> [Task to carry out]: If a line in the material below has the string "STEP", copy it out.

> [Source records]:
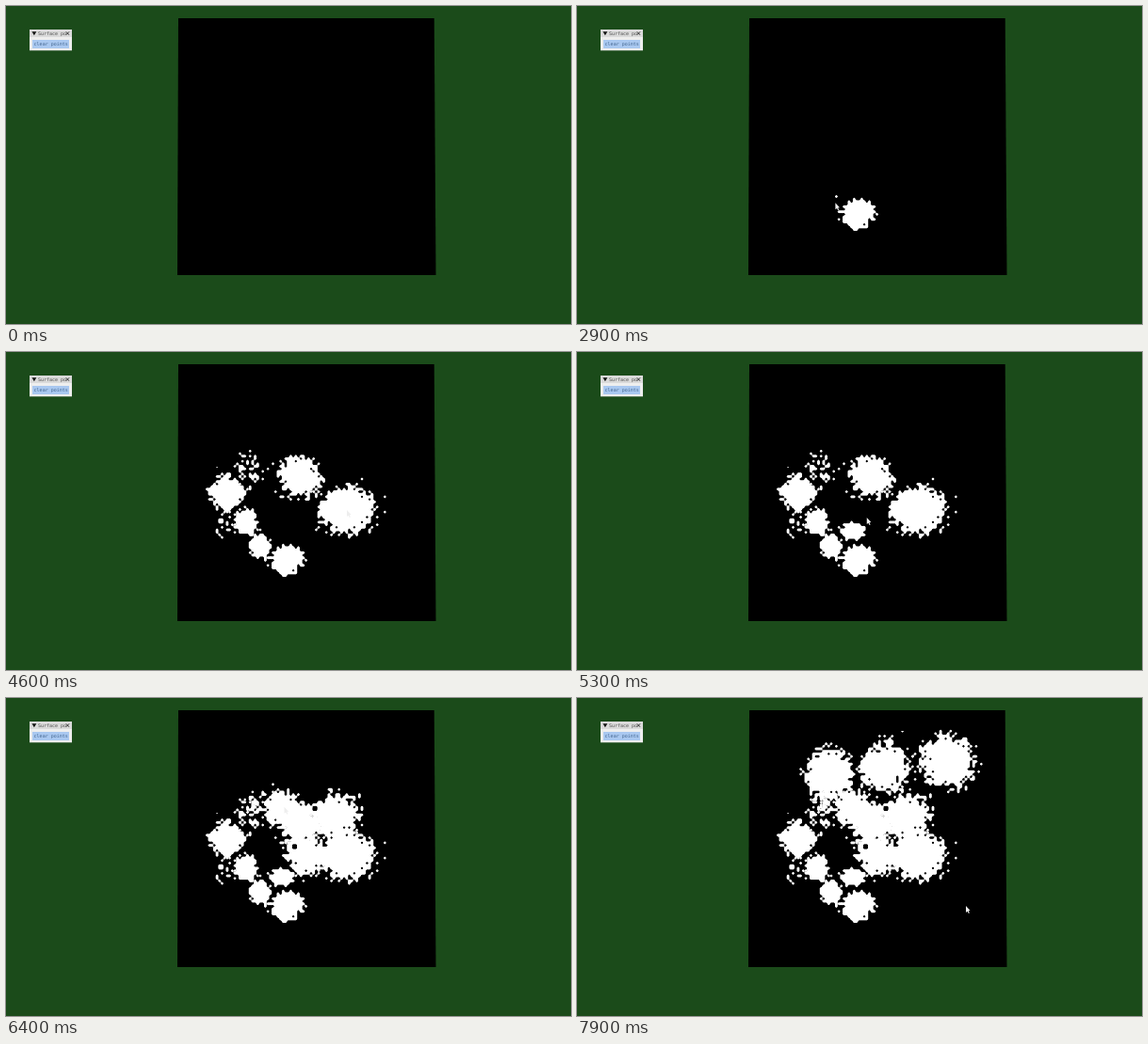
An HTML page with a canvas that plays this animation: 600x338 px, repeating every 8000 ms.

```html
<!DOCTYPE html>
<html lang="en">
<head>
<meta charset="utf-8">
<title>Surface points</title>
<style>
html, body { margin: 0; width: 100%; height: 100%; overflow: hidden; background: #1b4b1a; }
canvas { display: block; }
</style>
</head>
<body>
<canvas id="stage" width="600" height="338"></canvas>
<script>
const W = 600, H = 338, LOOP = 8000, STEP = 100;
const PITCH = 2.7, SCATTER = .1;
const ctx = document.getElementById('stage').getContext('2d');
const stops = [], sprays = [];

const mix = (a, b, k) => a + (b - a) * k;
const clamp = v => Math.max(0, Math.min(1, v));
const smooth = k => k * k * (3 - 2 * k);

function rand(i, j, seed) {
  let h = Math.imul(i, 374761393) + Math.imul(j, 668265263) + Math.imul(seed, 974634777);
  h = Math.imul(h ^ (h >>> 13), 1274126177);
  return ((h ^ (h >>> 16)) >>> 0) / 4294967296;
}

// The pointer reaches (x, y) at time t.
function move(t, x, y) {
  stops.push({ t, x, y });
}

// The pointer reaches (x, y) and scatters points there; ratio is width to height.
function spray(t, x, y, r, ratio = 1, density = 1) {
  move(t, x, y);
  const rx = r * Math.sqrt(ratio), ry = r / Math.sqrt(ratio);
  const reach = 1 + SCATTER * 5, seed = sprays.length + 1;
  const left = Math.floor(x - rx * reach), top = Math.floor(y - ry * reach);
  const w = Math.ceil(2 * rx * reach), h = Math.ceil(2 * ry * reach);

  // Cells are filled at random, less often further out.
  const cell = (i, j) => {
    const d = Math.hypot((i * PITCH - x) / rx, (j * PITCH - y) / ry);
    const chance = density / (1 + Math.exp((d - 1) / SCATTER));
    return rand(i, j, seed) < chance ? 1 : 0;
  };
  const cover = (px, py) => {
    const u = px / PITCH, v = py / PITCH, i = Math.floor(u), j = Math.floor(v);
    return mix(mix(cell(i, j), cell(i + 1, j), u - i),
               mix(cell(i, j + 1), cell(i + 1, j + 1), u - i), v - j);
  };

  const canvas = document.createElement('canvas');
  canvas.width = w;
  canvas.height = h;
  const g = canvas.getContext('2d'), img = g.createImageData(w, h);
  for (let k = 0; k < w * h; k++) {
    const v = cover(left + k % w + .5, top + Math.floor(k / w) + .5);
    img.data.fill(255, k * 4, k * 4 + 3);
    img.data[k * 4 + 3] = 255 * clamp((v - .47) * 3 + .5);
  }
  g.putImageData(img, 0, 0);
  sprays.push({ t, canvas, left, top });
}

move(2100, 309, 276);
move(2300, 268, 210);
spray(2600, 298, 221, 16);
spray(3000, 270, 207, 12.5, .75);
spray(3200, 255, 181, 13);
spray(3300, 234, 181, 14, 1, .22);
spray(3400, 235, 149, 18);
spray(3700, 258, 125, 16, .9, .42);
move(4100, 321.5, 118.5);
spray(4300, 312, 133, 21.5);
spray(4600, 362, 168, 27, 1.2);
spray(4900, 292, 190, 11, 1.4);
spray(5600, 318, 167, 21);
spray(5900, 350, 125, 23);
spray(6200, 270, 111, 15, 1, .35);
spray(6300, 293, 119, 18.5);
spray(6900, 327, 74, 26);
move(7200, 279, 56);
spray(7300, 268, 81, 26, .9);
spray(7600, 393, 67, 28);
move(7900, 413, 221);

function poly(color, ...pts) {
  ctx.fillStyle = color;
  ctx.beginPath();
  for (let i = 0; i < pts.length; i += 2) ctx.lineTo(pts[i], pts[i + 1]);
  ctx.fill();
}

function box(color, x, y, w, h) {
  ctx.fillStyle = color;
  ctx.fillRect(x, y, w, h);
}

function label(color, text, x, y) {
  ctx.fillStyle = color;
  ctx.fillText(text, x, y);
}

function panel() {
  box('#dadada', 25, 25, 45, 8);
  box('#eeeeee', 25, 33, 45, 14.3);
  box('#a9c8f0', 28, 36, 39, 9);
  poly('#111', 27.5, 27.3, 32.3, 27.3, 29.9, 31.3);
  ctx.font = '5px "DejaVu Sans Mono", monospace';
  label('#505050', 'Surface po', 34, 31);
  label('#44668f', 'clear points', 29.6, 42.2);
  ctx.strokeStyle = '#222';
  ctx.lineWidth = .9;
  ctx.beginPath();
  ctx.moveTo(63.8, 27.4);
  ctx.lineTo(67, 30.8);
  ctx.moveTo(67, 27.4);
  ctx.lineTo(63.8, 30.8);
  ctx.stroke();
}

function pointer(t) {
  const next = stops.findIndex(s => s.t > t);
  if (next === 0) return;
  const b = next < 0 ? stops[stops.length - 1] : stops[next];
  const a = next < 0 ? b : stops[next - 1];
  const k = a === b ? 1 : smooth((t - a.t) / (b.t - a.t));
  ctx.save();
  ctx.translate(mix(a.x, b.x, k), mix(a.y, b.y, k));
  poly('#eee', 0, 0, 4.6, 5, 2.8, 5.2, 3.8, 7.6, 2.8, 8, 1.7, 5.8, 0, 7);
  ctx.restore();
}

function draw(now) {
  const t = Math.floor(now % LOOP / STEP) * STEP;
  box('#1b4b1a', 0, 0, W, H);
  poly('#000', 183, 13, 454.7, 13, 456.5, 286, 182, 286);
  for (const s of sprays) if (t >= s.t) ctx.drawImage(s.canvas, s.left, s.top);
  pointer(t);
  panel();
}

const start = performance.now();
function loop() {
  draw(performance.now() - start);
  requestAnimationFrame(loop);
}
loop();
</script>
</body>
</html>
```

> [Answer below]:
const W = 600, H = 338, LOOP = 8000, STEP = 100;
  const t = Math.floor(now % LOOP / STEP) * STEP;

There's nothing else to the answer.